GOAL OF THE EXERCISE: Note each line in the data holding the string "bubbles" and report it.
════
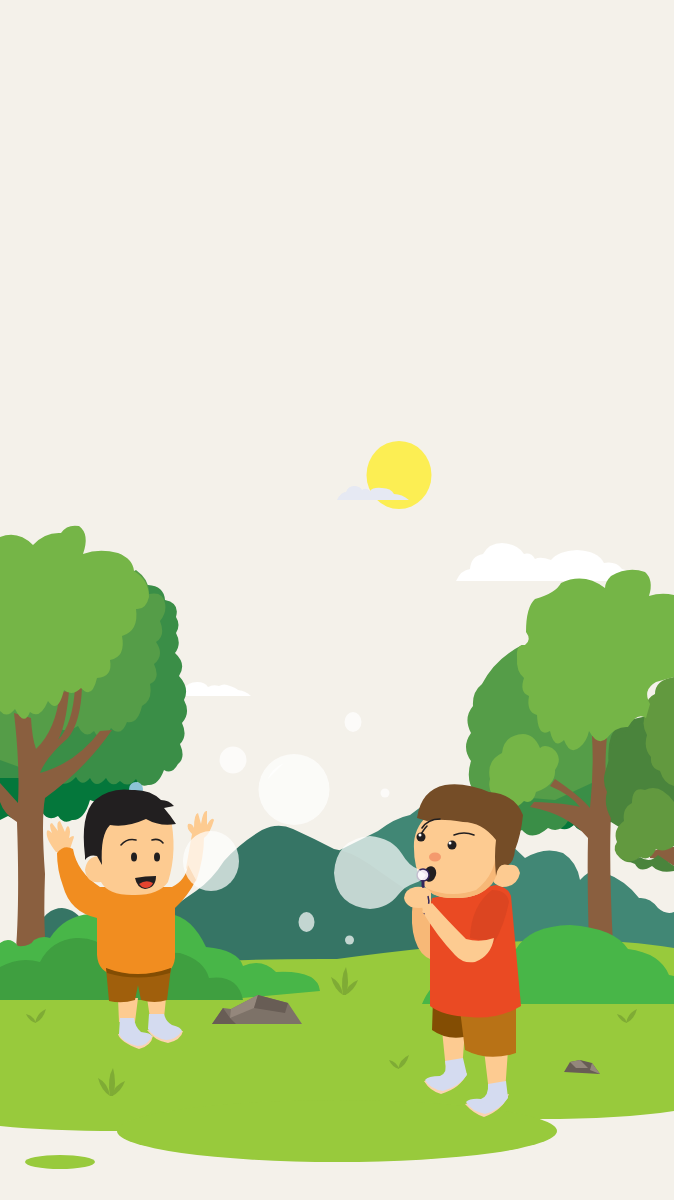
<!DOCTYPE html>
<html lang="en">
<head>
<meta charset="utf-8">
<title>Blowing bubbles in the park</title>
<style>
:root{--sky:#f4f1ea;--sun:#fcee53;--cloud:#fff;--cloud-shade:#e6e9f3;--hill:#367565;--hill-far:#418775;--grass:#98ca3c;--blade:#7fab35;--bush:#48b648;--bush-dark:#3f9f40;--leaf:#75b547;--leaf-mid:#559d48;--leaf-deep:#3a8e47;--leaf-dark:#04773b;--leaf-olive:#4a843c;--leaf-moss:#62993f;--bark:#8a5f3f;--skin:#fdcb91;--skin-shade:#f7b877;--ink:#221f20;--hair:#754d27;--orange:#f18d20;--red:#ea4a23;--red-shade:#dc4521;--shorts:#a05f0c;--shorts-dark:#834d03;--shorts-light:#b87216;--shoe:#d4dbf0;--sole:#fbd3b0;--rock:#7d7268;--rock-dark:#685d55;--rock-light:#94877c}
html,body{margin:0;padding:0}
body{width:674px;height:1200px;overflow:hidden;background:var(--sky)}
svg{display:block}
.sun{fill:var(--sun)}.cloud{fill:var(--cloud)}.cloud-shade{fill:var(--cloud-shade)}
.hill{fill:var(--hill)}.hill-far{fill:var(--hill-far)}
.grass{fill:var(--grass)}.blade{fill:var(--blade)}
.bush{fill:var(--bush)}.bush-dark{fill:var(--bush-dark)}
.leaf{fill:var(--leaf)}.leaf-mid{fill:var(--leaf-mid)}.leaf-deep{fill:var(--leaf-deep)}.leaf-dark{fill:var(--leaf-dark)}.leaf-olive{fill:var(--leaf-olive)}.leaf-moss{fill:var(--leaf-moss)}
.bark{fill:var(--bark)}
.skin{fill:var(--skin)}.skin-shade{fill:var(--skin-shade)}.ink{fill:var(--ink)}.hair{fill:var(--hair)}
.orange{fill:var(--orange)}.red{fill:var(--red)}.red-shade{fill:var(--red-shade)}
.shorts{fill:var(--shorts)}.shorts-dark{fill:var(--shorts-dark)}.shorts-light{fill:var(--shorts-light)}
.shoe{fill:var(--shoe)}.sole{fill:var(--sole)}
.rock{fill:var(--rock)}.rock-dark{fill:var(--rock-dark)}.rock-light{fill:var(--rock-light)}
.bubbles{fill:#fff;fill-opacity:.7}
.line{fill:none;stroke:var(--ink);stroke-width:1.6;stroke-linecap:round}
</style>
</head>
<body>
<svg width="674" height="1200" viewBox="0 0 674 1200" role="img" aria-label="Two boys playing with soap bubbles in a park">
<defs>
<g id="tuft" class="blade">
<path d="M-2 0Q-4-13-14-18Q-11-6-2 0Z"/>
<path d="M-2 0Q-5-18 1-28Q5-13 1 0Z"/>
<path d="M0 0Q2-11 13-15Q9-4 0 0Z"/>
</g>
<g id="sprig" class="blade">
<path d="M0 0Q-2-7-10-9Q-7-2 0 0Z"/>
<path d="M-1 0Q1-10 10-14Q7-3-1 0Z"/>
</g>
</defs>

<g id="sky">
<ellipse class="sun" cx="399" cy="475" rx="32.5" ry="34"/>
<path class="cloud-shade" d="M337 500Q341 492 346 492Q348 486 354 486Q360 486 362 490Q366 487 370 491Q373 487 382 488Q391 488 394 494Q402 494 409 500Z"/>
<path class="cloud" d="M456 581Q461 570 470 569Q471 556 483 554Q489 543 502 543Q518 544 524 554Q531 552 535 559Q540 556 551 560Q558 551 577 550Q598 551 604 563Q616 561 622 569Q633 571 640 581Z"/>
<path class="cloud" d="M172 696Q178 690 184 689Q188 682 197 682Q205 682 208 687Q213 684 219 686Q224 683 230 686Q236 688 238 690Q246 691 251 696Z"/>
</g>

<g id="hills">
<path class="hill-far" d="M340 965V850L378 831Q395 818 410 815L434 797Q446 792 460 797L525 858Q545 846 563 853Q577 862 580 880Q592 866 605 873Q625 880 639 898Q650 897 658 908Q666 915 674 912V965Z"/>
<path class="hill" d="M150 965V925Q175 905 196 891Q212 880 224 861Q240 843 262 830Q278 822 293 829Q315 839 334 849Q350 851 369 864Q390 879 408 891L440 930V965Z"/>
<path class="hill" d="M36 930Q46 908 62 908Q76 909 86 925V940H36Z"/>
</g>

<g id="meadow" class="grass">
<path d="M0 985Q130 958 337 959Q560 928 674 948V1111Q620 1119 540 1119V1131H118Q50 1131 0 1126Z"/>
<ellipse cx="337" cy="1131" rx="220" ry="31"/>
<ellipse cx="60" cy="1162" rx="35" ry="7"/>
</g>

<g id="tree-left">
<path class="leaf-dark" d="M0 760H140Q146 775 132 789Q122 800 110 793Q104 806 90 800Q84 821 72 820Q64 825 58 816Q48 822 42 812Q34 821 24 815Q16 822 8 816L0 820Z"/>
<path class="leaf-deep" d="M0 640L148 585Q164 586 165 600Q180 603 176 617Q181 625 176 633Q182 644 175 653Q187 664 179 676Q190 688 184 700Q191 713 182 723Q188 736 180 744Q186 758 178 764Q172 775 164 770Q158 786 148 785Q140 788 136 779Q128 789 120 781Q112 789 106 778Q96 790 90 778Q82 788 76 777Q64 790 56 778H0Z"/>
<path class="leaf-mid" d="M0 640L136 570Q150 580 149 594Q163 591 165 603Q167 613 160 621Q166 636 156 642Q165 655 154 664Q161 679 150 684Q153 700 142 706Q138 724 127 722Q121 738 111 728Q102 746 94 731Q85 740 78 726Q64 735 56 725L38 770Q30 775 22 768L0 760Z"/>
<path class="bark" d="M15 960Q20 910 17 822Q4 814 0 802V783L18 803Q20 765 14 713L31 718Q32 738 36 749Q56 730 60 692L69 691Q66 725 58 740Q73 724 75 687L82 686Q81 722 68 738Q46 757 40 773Q76 763 100 731L112 730Q85 769 45 798Q41 820 45 874Q43 930 47 960Z"/>
<path class="leaf" d="M0 537Q18 530 33 545Q45 532 61 533Q67 524 79 526Q90 534 83 554Q99 548 118 553Q133 559 134 571Q149 580 149 597Q146 610 136 609Q139 631 122 636Q126 657 110 660Q113 677 97 678Q92 700 81 688Q72 697 64 690Q58 715 48 701Q40 720 30 712Q24 727 15 709Q7 719 0 711Z"/>
</g>

<g id="tree-right">
<path class="leaf-dark" d="M512 795H612V820Q604 833 594 826Q582 836 574 825Q564 834 554 824H520Z"/>
<path class="leaf-deep" d="M500 770H620V812Q604 825 592 812Q578 828 568 821Q560 834 548 828Q532 842 522 830Q508 838 500 820Z"/>
<path class="leaf-mid" d="M522 645Q495 659 482 684Q472 692 473 706Q463 718 471 733Q461 747 471 761Q465 780 475 793L555 800L620 770V660Z"/>
<path class="leaf-olive" d="M674 710L620 722Q606 737 609 760Q602 776 607 792Q602 807 611 822L640 840L674 835Z"/>
<path class="bark" d="M589 945Q587 880 588 838Q568 814 530 807L534 802Q566 803 580 807Q571 795 550 786L555 779Q580 796 590 808Q594 770 592 736H607Q604 770 607 781Q620 756 629 735L638 726L653 722Q627 752 612 796Q608 850 613 945Z"/>
<path class="bark" d="M650 853Q664 845 674 847V866Q662 858 650 858Z"/>
<path class="leaf-olive" d="M674 712Q640 718 617 737Q606 750 609 764Q600 778 607 792Q603 806 612 820L636 838L674 822Z"/>
<path class="leaf-moss" d="M674 677Q655 680 655 694Q644 699 647 712Q640 723 647 735Q643 748 651 757Q650 768 660 771Q664 784 674 786Z"/>
<path class="leaf-moss" d="M674 802Q660 783 645 790Q632 786 632 803Q622 808 624 821Q612 830 617 842Q611 850 620 858Q630 867 640 857Q650 862 656 849Q664 853 674 846Z"/>
<path class="leaf-olive" d="M620 858Q630 865 640 857Q650 864 658 855L674 866V871Q660 874 652 866Q640 874 635 864Z"/>
<path class="leaf" d="M674 595Q661 592 649 596Q654 580 645 572Q628 566 611 576Q605 582 605 588Q584 572 561 583Q556 593 535 599Q526 607 526 632Q532 640 525 645Q516 644 517 657Q516 672 524 678Q519 692 529 696Q526 712 537 715Q538 738 550 731Q554 750 564 740Q570 756 580 747Q587 741 589 731Q598 747 607 738Q616 726 628 727Q637 712 646 718L650 704Q642 690 656 682L674 677Z"/>
<path class="leaf" d="M523 734Q504 735 502 753Q486 761 490 779Q486 794 502 802Q512 814 524 801Q533 805 536 792Q556 785 555 770Q564 757 552 748Q544 744 540 748Q534 734 523 734Z"/>
</g>

<g id="bushes">
<path class="bush" d="M0 943Q10 936 18 946Q30 947 34 940Q42 935 50 938Q64 916 90 914H170Q192 917 206 947Q238 950 243 966Q262 958 276 972Q318 970 320 991L220 1000H0Z"/>
<path class="bush-dark" d="M0 967Q20 956 40 962Q51 940 76 938Q96 937 108 950L180 953Q204 960 209 978Q238 974 243 1000H0Z"/>
<path class="bush" d="M422 1004Q430 984 446 978Q490 942 516 949Q530 926 570 925Q614 928 628 949Q660 953 669 975L674 976V1004Z"/>
</g>

<g id="ground-details">
<use href="#tuft" x="345" y="995"/>
<use href="#tuft" x="112" y="1096"/>
<use href="#sprig" x="36" y="1023"/>
<use href="#sprig" x="627" y="1023"/>
<use href="#sprig" x="399" y="1069"/>
<path class="rock" d="M212 1024L223 1008L231 1009L258 995L288 1003L302 1024Z"/>
<path class="rock-dark" d="M212 1024L223 1008L230 1018L236 1024Z"/>
<path class="rock-light" d="M231 1009L258 995L254 1008L230 1018Z"/>
<path class="rock-dark" d="M258 995L288 1003L285 1013L254 1008Z"/>
<path class="rock-dark" d="M564 1072L570 1062L580 1060L592 1063L600 1074Z"/>
<path class="rock-light" d="M570 1062L580 1060L588 1068L576 1068ZM592 1063L600 1074L590 1070Z"/>
</g>

<g id="boy-cheering">
<ellipse cx="136" cy="789" rx="7" ry="7" fill="#8cc4d6"/>
<path class="skin" d="M56 852Q45 838 47 831Q48 829 52 833Q48 823 52 823L58 831Q56 821 60 821L65 832Q67 824 69 827Q71 831 69 838Q76 833 73 840L69 852Z"/>
<path class="skin" d="M186 868L192 834Q186 828 188 824Q192 823 194 828Q194 814 198 813L201 824Q203 810 207 811L207 825Q212 816 214 820Q210 834 204 838Q204 858 196 882Z"/>
<path class="orange" d="M57 853Q64 844 73 849Q77 872 100 887H172Q186 880 188 865L196 880Q188 896 175 908V958Q173 974 158 975H115Q98 972 97 955V918Q70 912 63 886Q57 870 57 853Z"/>
<path class="skin" d="M118 998H138L135 1022H119ZM147 998H166L164 1018H150Z"/>
<path class="sole" d="M118 1034Q120 1042 139 1049Q151 1046 153 1036ZM147 1030Q155 1041 168 1043Q181 1040 183 1031Z"/>
<path class="shoe" d="M120 1018H134Q135 1027 141 1032Q151 1033 152 1036Q148 1046 137 1046Q122 1042 119 1034ZM149 1014H164Q166 1022 172 1025Q181 1027 182 1031Q176 1040 166 1040Q154 1038 148 1029Z"/>
<path class="shorts" d="M106 968Q115 975 137 975Q160 975 171 968L167 1000Q155 1004 141 1000L138 985L135 1000Q122 1004 109 1001Z"/>
<path class="shorts-dark" d="M106 968Q137 980 171 968L170 973Q138 982 107 973Z"/>
<path class="skin" d="M101 830Q110 809 142 806L170 815Q178 850 168 882Q158 896 132 895Q108 895 101 882Q87 884 85 870Q87 855 101 856Z"/>
<path class="ink" d="M85 856Q80 815 95 800Q110 787 132 790Q150 789 161 800Q169 800 174 806L164 808Q170 815 176 824Q160 827 146 819Q126 828 110 825Q100 835 102 865L97 856Q89 854 85 860Z"/>
<ellipse class="ink" cx="134" cy="857" rx="3" ry="4.5"/>
<ellipse class="ink" cx="157" cy="857" rx="3" ry="4.5"/>
<path class="line" d="M121 845Q127 838 136 840M152 840Q159 838 163 843"/>
<path class="ink" d="M135 878Q145 876 156 876Q156 888 145 889Q137 888 135 878Z"/>
<path fill="#e4442f" d="M139 884Q146 879 153 883Q151 888 145 888Q141 887 139 884Z"/>
</g>

<g id="boy-blowing">
<path class="skin-shade" d="M413 900Q410 925 415 940Q420 956 432 960V912Z"/>
<path class="skin" d="M442 1030H465L462 1070H446ZM484 1050H508L505 1092H489Z"/>
<path class="sole" d="M424 1081Q430 1091 441 1094Q461 1088 467 1073ZM465 1104Q474 1114 484 1117Q503 1110 509 1094Z"/>
<path class="shoe" d="M445 1061L463 1058L467 1075Q460 1086 443 1091Q430 1089 425 1080Q428 1076 440 1076Q448 1073 445 1061ZM488 1084L506 1081L508 1098Q500 1110 485 1114Q471 1111 466 1102Q470 1098 481 1099Q489 1096 488 1084Z"/>
<path class="shorts-dark" d="M433 998L470 1005L464 1037Q446 1040 432 1030Z"/>
<path class="shorts-light" d="M460 1010L516 1000V1053Q488 1062 465 1050Z"/>
<path class="red" d="M432 898L496 885Q508 887 511 896L521 1006Q498 1020 470 1017Q443 1016 430 1006V906Z"/>
<path class="red-shade" d="M470 938Q471 906 492 890Q507 890 509 902Q504 926 494 943Z"/>
<path class="skin" d="M432 903Q447 920 466 939Q480 943 494 938Q491 956 475 962Q463 964 455 955Q437 936 422 911Z"/>
<path class="skin" d="M414 842Q416 824 430 814L490 812L508 865Q518 863 520 873Q517 887 502 887Q493 884 493 880Q484 898 456 898Q430 899 422 882Q413 866 414 842Z"/>
<path class="skin-shade" d="M426 888Q450 899 476 890Q498 873 496 845Q502 870 492 884Q480 898 456 898Q434 899 426 888Z"/>
<path class="hair" d="M417 818Q421 790 445 785Q465 782 489 792Q515 794 523 815Q521 835 515 850Q514 862 508 865Q498 862 496 876Q494 856 496 840Q482 822 463 822Q440 818 427 821Z"/>
<path class="line" d="M422 828Q428 819 440 819M454 835Q464 831 474 835M420 836Q424 829 427 826"/>
<ellipse class="ink" cx="421" cy="837" rx="4.5" ry="4.5"/>
<circle class="ink" cx="452" cy="845" r="4.5"/>
<circle fill="#fff" cx="420" cy="835" r="1.5"/>
<circle fill="#fff" cx="450" cy="843" r="1.5"/>
<ellipse cx="435" cy="857" rx="6" ry="4.5" fill="#f49a6d"/>
<ellipse class="ink" cx="430" cy="874" rx="6" ry="8" transform="rotate(18 430 874)"/>
<path d="M423 895V877" fill="none" stroke="#34265c" stroke-width="3"/>
<circle cx="423" cy="875" r="6" fill="#efe6f0" stroke="#34265c" stroke-width="1.5"/>
<path class="skin" d="M404 898Q405 889 415 887Q427 886 431 892V904Q424 910 411 907Q405 904 404 898Z"/>
<path d="M423 880V888M428 896Q431 906 424 914" fill="none" stroke="#34265c" stroke-width="1.5"/>
<path class="skin" d="M422 905Q426 903 433 904L430 918Q422 914 422 905Z"/>
</g>

<g id="bubbles" class="bubbles">
<circle cx="294" cy="789.5" r="35.5"/>
<ellipse cx="233" cy="760" rx="13.5" ry="13.5"/>
<ellipse cx="353" cy="722" rx="8.5" ry="10"/>
<circle cx="385" cy="793" r="4.5"/>
<ellipse cx="211" cy="861" rx="28" ry="30"/>
<path d="M370 836Q392 838 402 854Q409 866 418 869L426 875Q422 881 415 883Q405 886 398 895Q388 908 370 909Q336 906 334 873Q336 839 370 836Z"/>
<ellipse cx="306.500" cy="922" rx="8" ry="10"/>
<circle cx="349.500" cy="940" r="4.500"/>
<path d="M267 780Q272 768 284 763Q275 772 267 780Z"/>
</g>
</svg>
</body>
</html>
════
EXERCISE OUTPUT:
<title>Blowing bubbles in the park</title>
.bubbles{fill:#fff;fill-opacity:.7}
<svg width="674" height="1200" viewBox="0 0 674 1200" role="img" aria-label="Two boys playing with soap bubbles in a park">
<g id="bubbles" class="bubbles">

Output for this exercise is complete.